Good morning Everyone!
Have you ever thought about the possibilities inherent in a blank page? Every single book ever written began with one, even the Bible. A page is anything that is written upon, physically or electronically, which includes all medium from leather hides, cuneiform clay tablets, papyrus, paper, computer screens and napkins and paper towels (for those of us like me who are organizationally challenged and can’t find paper all the time when they need it.)
A blank page can be intimidating, especially when a deadline is looming. It stares back at you, unblinking, demanding that something be written on it. At my work, it usually is demanding that something be written on it quickly, with accurate legal citations, and adequate evidence to prove my point. When I am just writing, as I am now, sometimes it gives me a softer, gentler stare, reminding me that I can write about anything that I want, and sometimes the stare challenges me, telling me I can do better and it’s time to start writing.

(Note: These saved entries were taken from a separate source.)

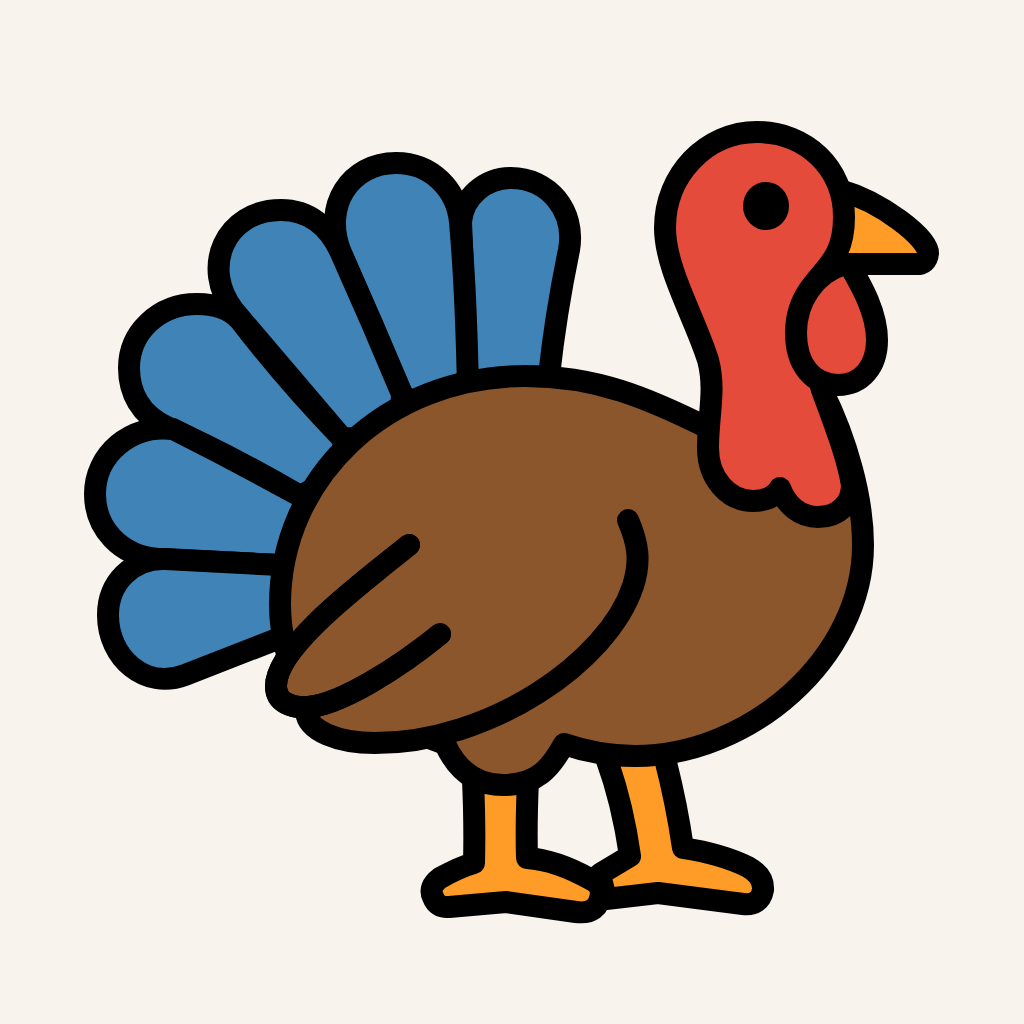
<!DOCTYPE html>
<html lang="en">
<head>
<meta charset="utf-8">
<title>Turkey</title>
<style>
:root {
  --paper: #f8f4ed;
  --ink: #000;
  --feather: #4084b7;
  --body: #8c562c;
  --head: #e44b3b;
  --beak: #ff9b27;
}
html, body { margin: 0; background: var(--paper); overflow: hidden; }
svg { display: block; width: 1024px; height: 1024px; }
.turkey { stroke: var(--ink); stroke-width: 22; stroke-linecap: round; stroke-linejoin: round; }
.feathers { fill: var(--feather); }
.plumage { fill: var(--body); }
.skin { fill: var(--head); }
.horn { fill: var(--beak); }
.line { fill: none; }
.eye { fill: var(--ink); stroke: none; }
</style>
</head>
<body>
<svg viewBox="0 0 1024 1024" role="img" aria-label="Turkey with blue tail feathers, brown body and red head">
  <rect width="1024" height="1024" fill="var(--paper)"/>
  <g class="turkey">
    <g class="feathers">
      <path d="M468 390L461 222C463 197 485 178 511 178C548 178 576 210 569 250Q556 312 549 376L530 420Z"/>
      <path d="M402 394L341 253C322 206 350 163 396 163C432 163 457 190 460 222Q466 290 468 390L440 430Z"/>
      <path d="M342 438L234 311C200 268 225 210 281 210C308 210 329 226 341 253Q372 322 402 394L400 440Z"/>
      <path d="M300 496Q230 455 167 427C140 415 129 392 129 368C129 333 158 304 197 304C216 304 230 309 240 320Q286 380 342 438L350 470Z"/>
      <path d="M280 565L158 559C120 556 95 528 95 494C95 455 130 424 173 429Q235 460 300 496L330 540Z"/>
      <path d="M285 636L185 675C145 690 108 658 108 615C108 583 132 558 165 559L280 565L310 600Z"/>
    </g>
    <g class="horn">
      <path d="M605 755Q622 800 630 856L600 874L606 899L658 893L743 904Q760 906 763 890Q764 876 748 867Q722 854 683 848Q676 800 664 755Z"/>
      <path d="M473 780Q475 825 474 863Q460 867 440 878Q428 887 433 897Q437 908 449 907L506 902L576 912Q599 915 601 893Q601 884 590 879Q556 860 527 858Q526 825 528 780Z"/>
    </g>
    <g class="plumage">
      <path d="M280 605C280 478 386 376 525 376C596 376 648 398 708 428L822 390C847 440 863 498 863 545C863 658 750 756 635 756C606 756 584 751 564 744C551 768 537 785 503 785C472 785 455 766 445 744L300 690Q280 645 280 605Z"/>
      <path stroke="none" d="M306 712C308 731 338 743 375 743C490 743 608 662 633 586L409 545L290 650Z"/>
      <path class="line" d="M628 520C638 543 641 561 633 586C608 662 490 743 375 743C338 743 308 731 306 712"/>
      <path d="M409 545C370 577 276 645 276 686C276 703 292 708 308 707C340 705 400 667 440 634" />
      <path stroke="none" d="M409 545L385 575L420 640L440 634L500 600Z"/>
      <path class="line" d="M409 545C370 577 276 645 276 686C276 703 292 708 308 707C340 705 400 667 440 634"/>
    </g>
    <path class="horn" d="M840 190C882 202 928 238 928 253Q927 265 915 264L836 264Z"/>
    <path class="skin" d="M757 132C706 132 665 175 665 228C665 268 694 316 708 360C716 390 708 415 708 448C708 478 728 501 753 501C766 501 776 496 780 488C786 505 800 517 818 517C838 517 852 504 852 485C847 455 833 420 822 390L800 310C812 270 844 270 844 217C844 168 806 132 757 132Z"/>
    <path class="skin" d="M845 264C815 273 796 301 796 333C796 365 813 385 838 385C862 385 877 366 877 340C877 312 861 285 850 266Z"/>
    <ellipse class="eye" cx="766" cy="206" rx="23" ry="24"/>
  </g>
</svg>
</body>
</html>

A blank page can be comforting. Each one is a new start, a new opportunity, a chance to write something that no one has every written before. With each one, the possibility exists that the magic inherent in the written word will strike, and that elusive combination of words that goes straight to the hearts of others and makes them laugh or cry or think, that makes those particular words matter and live on past the immediate moment of their writing will be formed.

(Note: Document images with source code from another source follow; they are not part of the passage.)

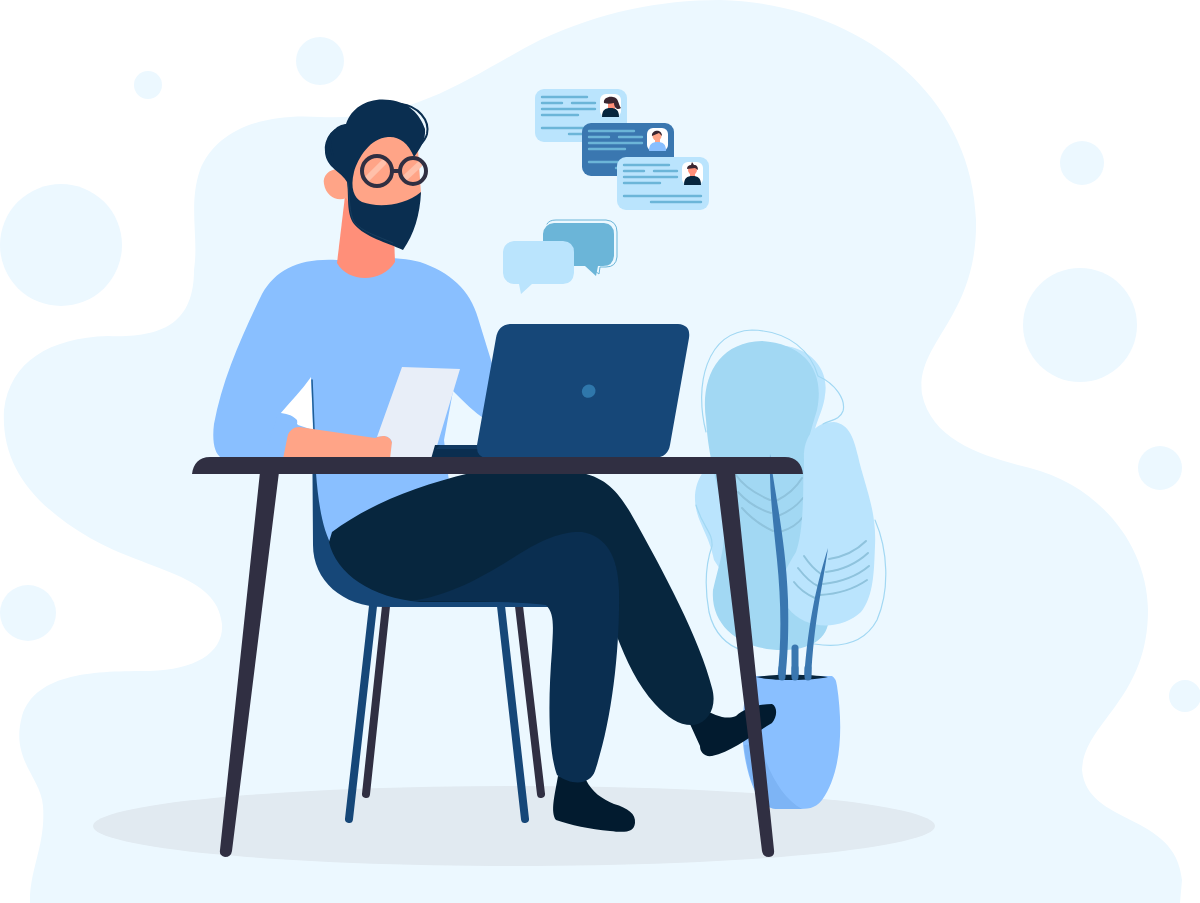
<!DOCTYPE html>
<html lang="en">
<head>
<meta charset="utf-8">
<title>Working at a desk</title>
<style>
:root {
  --mist: #ecf8ff; --floor: #e1eaf1;
  --sky: #89bfff; --ice: #bae4fd; --leaf: #a2d8f3; --teal: #6bb5d8;
  --steel: #3a77b0; --blue: #164778; --navy: #0a2e50; --ink: #07263e; --shoe: #021b2f;
  --wood: #302f42; --skin: #ffa487; --neck: #ff8f79; --paper: #e8eef8;
}
html, body { margin: 0; height: 100%; overflow: hidden; background: #fff; }
svg { display: block; width: 1200px; height: 903px; }
.mist { fill: var(--mist); }
.floor { fill: var(--floor); }
.sky { fill: var(--sky); }
.ice { fill: var(--ice); }
.leaf { fill: var(--leaf); }
.teal { fill: var(--teal); }
.steel { fill: var(--steel); }
.blue { fill: var(--blue); }
.navy { fill: var(--navy); }
.ink { fill: var(--ink); }
.shoe { fill: var(--shoe); }
.wood { fill: var(--wood); }
.skin { fill: var(--skin); }
.neck { fill: var(--neck); }
.paper { fill: var(--paper); }
.white { fill: #fff; }
.line { fill: none; stroke-linecap: round; stroke-linejoin: round; }
.outline { stroke: var(--leaf); stroke-width: 1.2; }
.vein { stroke: #8fc3dd; stroke-width: 2; }
.stem { stroke: var(--steel); }
.text-lines { stroke: var(--teal); stroke-width: 2.4; }
.rim { stroke: var(--wood); stroke-width: 4; }
.curl { stroke: var(--navy); stroke-width: 2; }
.leg-blue { stroke: var(--blue); stroke-width: 8; }
.leg-wood { stroke: var(--wood); stroke-width: 8; }
</style>
</head>
<body>
<svg viewBox="0 0 1200 903" role="img" aria-label="Bearded man with glasses sitting at a desk with a laptop, chat bubbles and a potted plant">
  <defs>
    <g id="card-lines" class="line text-lines">
      <path d="M7 8H52M7 14H27M37 14H60M7 20H60M7 26H43M7 39H84M34 45H84"/>
    </g>
    <rect id="card" width="92" height="53" rx="9"/>
    <rect id="portrait" class="white" x="65" y="5" width="21" height="23" rx="6"/>
    <path id="shoulders" d="M67 28C67 21 70 19 75.500 19C81 19 84 21 84 28Z"/>
  </defs>

  <g id="backdrop" class="mist">
    <path d="M30 903C29 870 46 845 43 806C41 777 10 760 22 716C36 672 96 671 150 671C196 670 224 652 222 624C217 574 150 572 90 538C32 504 1 465 4 410C10 361 50 338 108 336C160 338 194 325 194 270C199 238 188 205 200 170C216 130 262 113 320 117C416 121 470 76 540 40C600 12 660 0 720 0C856 3 972 92 976 220C978 318 915 342 922 394C932 442 986 457 1030 468C1100 486 1147 545 1148 610C1148 700 1084 722 1082 770C1087 826 1176 812 1182 880L1180 903Z"/>
    <circle cx="61" cy="245" r="61"/>
    <circle cx="148" cy="85" r="14"/>
    <circle cx="320" cy="61" r="24"/>
    <circle cx="28" cy="613" r="28"/>
    <circle cx="1082" cy="163" r="22"/>
    <circle cx="1080" cy="325" r="57"/>
    <circle cx="1160" cy="468" r="22"/>
    <circle cx="1185" cy="696" r="16"/>
  </g>

  <ellipse id="floor-shadow" class="floor" cx="514" cy="826" rx="421" ry="40"/>

  <g id="plant">
    <path class="ice" d="M770 346C805 342 830 366 825 395C823 415 812 425 812 450L806 560C826 590 838 612 820 636C806 650 780 648 766 640L714 560C708 530 694 520 695 495C697 474 708 468 715 455Z"/>
    <path class="leaf" d="M706 420C700 378 718 342 762 341C806 344 825 372 817 410C808 440 802 460 804 500C806 545 822 575 828 606C834 638 812 650 782 650C744 650 710 628 713 590C720 558 728 545 722 510C716 475 709 462 706 420Z"/>
    <path class="line vein" d="M736 475C744 487 756 494 770 500M738 492C748 503 758 509 771 513M742 508C752 519 762 526 773 531M802 478C796 488 786 496 776 501M803 498C796 507 788 512 778 516M803 517C798 524 790 529 780 532"/>
    <path class="ice" d="M804 460C803 438 814 422 834 422C850 424 854 440 858 456C864 484 877 510 875 546C874 570 874 596 861 612C842 630 806 631 788 608C774 588 784 572 796 552C804 530 803 490 804 460Z"/>
    <path class="line vein" d="M866 541C855 552 842 557 829 559M868 553C855 565 842 570 826 572M869 566C856 577 841 582 823 584M867 580C854 589 838 594 820 595M804 556C810 565 815 570 821 574M798 568C805 577 811 583 818 586M794 582C800 590 808 595 815 598"/>
    <path class="line outline" d="M706 432C694 385 706 332 752 330C790 331 811 352 818 376C836 384 846 400 843 411C840 420 830 420 823 424M696 505C703 528 713 532 712 546C705 566 705 590 709 612C714 634 728 646 742 650M875 520C888 550 890 590 877 620C862 648 832 650 796 640"/>
    <path class="line stem" stroke-width="7" d="M795 648V680"/>
    <path class="steel" d="M770 454C774 490 786 540 788 600C789 640 787 662 785 682H777C782 640 781 600 777 560C773 520 769 490 770 454ZM828 548C822 590 814 620 811 680H804C808 620 818 580 828 548Z"/>
    <path class="sky" d="M752 676H832Q836 678 837 686C843 726 842 772 822 800C815 809 807 809 797 809H776C757 808 748 778 744 752C740 724 744 690 752 676Z"/>
    <path fill="#7db4f5" d="M744 745L760 743C768 772 782 798 802 809H776C757 808 748 778 744 745Z"/>
    <path class="ink" d="M756 677C776 674 810 674 828 677C812 681 772 681 756 677Z"/>
    <path class="line stem" stroke-width="7" d="M782 668V677M795 668V677M808 668V677"/>
  </g>

  <g id="chair">
    <path class="line leg-wood" d="M386 606L366 794M519 606L541 794"/>
    <path class="line leg-blue" d="M373 606L349 819M501 606L525 819"/>
    <path class="blue" d="M312 405C314 450 316 500 334 545L420 600L560 590V607H384C342 607 313 580 313 545Z"/>
  </g>

  <g id="man">
    <g id="sweater" class="sky">
      <path d="M337 260C372 256 400 257 420 262C450 272 470 290 478 318L494 370L486 420C474 412 464 402 453 391L444 440L450 490C410 500 360 520 333 548C322 530 318 500 316 473L313 458H222C214 454 212 440 214 424C222 380 242 335 262 294C276 269 300 258 337 260Z"/>
      <path class="white" d="M311 377C302 390 291 401 280 414L291 416L298 425L313 430Z"/>
      <path class="line" stroke="#1f5e97" stroke-width="1.500" d="M312 380L314 430"/>
    </g>

    <g id="trousers">
      <path class="shoe" d="M701 708C716 716 726 720 736 716C744 708 760 704 772 704C778 707 777 717 772 723C752 735 732 752 712 756C704 757 700 752 700 746L690 724Z"/>
      <path class="ink" d="M332 532C368 505 416 486 470 473H582C606 478 618 492 630 512C664 572 700 640 712 688C717 705 710 722 694 725C680 726 668 718 655 704C637 684 627 662 616 634L540 602H420C372 598 336 574 329 542Z"/>
      <path class="shoe" d="M558 776L586 780C592 792 602 799 614 804C628 808 636 814 635 823C634 832 626 833 610 831C590 829 570 825 556 820C550 812 555 794 558 776Z"/>
      <path class="navy" d="M410 601C450 596 482 577 516 556C544 538 564 531 582 532C606 536 618 556 619 590C620 650 612 720 595 771C590 785 572 786 557 775C548 750 548 700 552 650C553 628 555 614 546 605C500 600 450 602 410 601Z"/>
    </g>

    <g id="head">
      <path class="neck" d="M345 196L337 263C348 283 382 283 395 262L394 235Z"/>
      <path class="skin" d="M346 170C332 166 322 174 324 184C326 196 337 202 346 198L362 225L405 220L421 194L418 150L390 130L350 150Z"/>
      <path class="navy" d="M347 182C342 172 326 168 325 152C325 136 334 127 346 124C352 106 370 97 390 100C408 102 420 114 425 129C426 140 420 149 414 157C408 142 398 136 388 137C370 138 358 158 354 172C350 188 354 198 362 202C378 208 404 206 421 192C420 215 414 234 403 250C386 242 366 238 354 224C346 214 349 195 347 182Z"/>
      <path class="line" stroke="#173d5e" stroke-width="1" d="M348 183C350 200 349 212 354 222C362 232 380 237 393 243"/>
      <path class="line curl" d="M401 104C418 106 430 120 427 134C426 138 423 142 420 145M346 125C333 126 327 140 333 156M340 127C325 135 323 150 329 158"/>
      <path class="line" stroke="#ffc0aa" stroke-width="6" d="M368 178L383 163M406 177L419 165"/>
      <circle class="line rim" cx="377" cy="171" r="15"/>
      <circle class="line rim" cx="413" cy="171" r="13"/>
      <path class="line rim" stroke-width="3" d="M392 171H400"/>
    </g>

    <g id="hand-and-sheet">
      <path class="skin" d="M282 459L287 436Q291 427 299 427L375 438C383 434 391 436 392 443L391 459Z"/>
      <path class="sky" d="M278 413C286 413 292 415 297 420C299 427 291 427 288 434L283 459H264Z"/>
      <path class="paper" d="M402 367L460 369L433 459H390L392 442C390 436 384 435 377 437Z"/>
    </g>
  </g>

  <g id="laptop">
    <path class="navy" d="M435 445H490V459H431Z"/>
    <path fill="#113961" d="M440 445H490V449H436Z"/>
    <path class="blue" d="M510 324H678Q691 325 689 338L670 445Q668 457 655 458H487Q476 457 477 445L496 338Q498 325 510 324Z"/>
    <ellipse fill="#2f77ab" cx="588.500" cy="391.500" rx="7" ry="6.500" transform="rotate(-30 588 391)"/>
  </g>

  <g id="desk" class="wood">
    <path d="M260 472H279L232 851Q231 857 225 857Q219 856 220 850Z"/>
    <path d="M716 472H735L774 850Q775 857 769 857Q763 857 762 851Z"/>
    <path d="M192 474C193 464 199 457 210 457H785C796 457 802 464 803 474Z"/>
  </g>

  <g id="profile-cards">
    <g transform="translate(535 89)">
      <use href="#card" class="ice"/><use href="#card-lines"/><use href="#portrait"/>
      <path class="neck" d="M73 12H80V22H73Z"/>
      <use href="#shoulders" class="ink"/>
      <path fill="#3a2631" d="M69 14C68 9 74 7 78 8C84 9 83 15 86 19C82 22 79 18 79 14C75 15 72 15 69 14Z"/>
    </g>
    <g transform="translate(582 123)">
      <use href="#card" class="steel"/><use href="#card-lines"/><use href="#portrait"/>
      <circle class="skin" cx="75" cy="13" r="4.500"/><path class="skin" d="M73 16H78V21H73Z"/>
      <use href="#shoulders" class="sky"/>
      <path fill="#3a2631" d="M70 13C69 7 80 5 80 13L77 10Z"/>
    </g>
    <g transform="translate(617 157)">
      <use href="#card" class="ice"/><use href="#card-lines"/><use href="#portrait"/>
      <circle class="neck" cx="75.500" cy="13" r="4.500"/><path class="neck" d="M73 16H78V21H73Z"/>
      <use href="#shoulders" class="ink"/>
      <path fill="#3a2631" d="M70 12C70 9 72 8 74 8L75 5L77 8C80 8 81 10 81 13L78 11Z"/>
    </g>
  </g>

  <g id="chat-bubbles">
    <path class="line" stroke="#6bb5d8" stroke-width="1" d="M547 224Q549 220 556 220H606Q617 221 617 232V257Q616 267 606 267H600L599 274L595 271"/>
    <path class="teal" d="M554 223H604Q614 224 614 234V256Q613 266 603 266H598L596 276L585 266H554Q544 265 543 255V234Q544 224 554 223Z"/>
    <path class="ice" d="M514 241H563Q574 242 574 252V273Q573 284 563 284H532L521 294L519 284H514Q504 283 503 273V252Q504 242 514 241Z"/>
  </g>
</svg>
</body>
</html>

A blank page is both malleable, and inflexible. A blank page, once I write on it, will let me erase the words I have previously written and start over again, if I need to, (with the exception of leather hides and cuneiform clay tablets; that’s more complicated) but I always reach a point where I am locked in to what I have written, and the story or brief acquires a life of its own.
I think that’s one reason that children are fascinating. At the very beginning, they seem to be a blank page as well, but a blank page that, as it grows, like any good story, takes on a life of its own. I have noticed that with Kayla. While I see her growing into being her own wonderful person, I can see traits that mirror traits that Mark or I have, both good and bad. She can be very flexible, at times, and absolutely intransigent (I can’t imagine where that stubbornness comes from! Family members, no laughing please) at others. She has been participating in writing her own story from the blank page that she started as, and as both a writer and a watcher of it, I can’t wait to see how it turns out!
Have a great day everyone!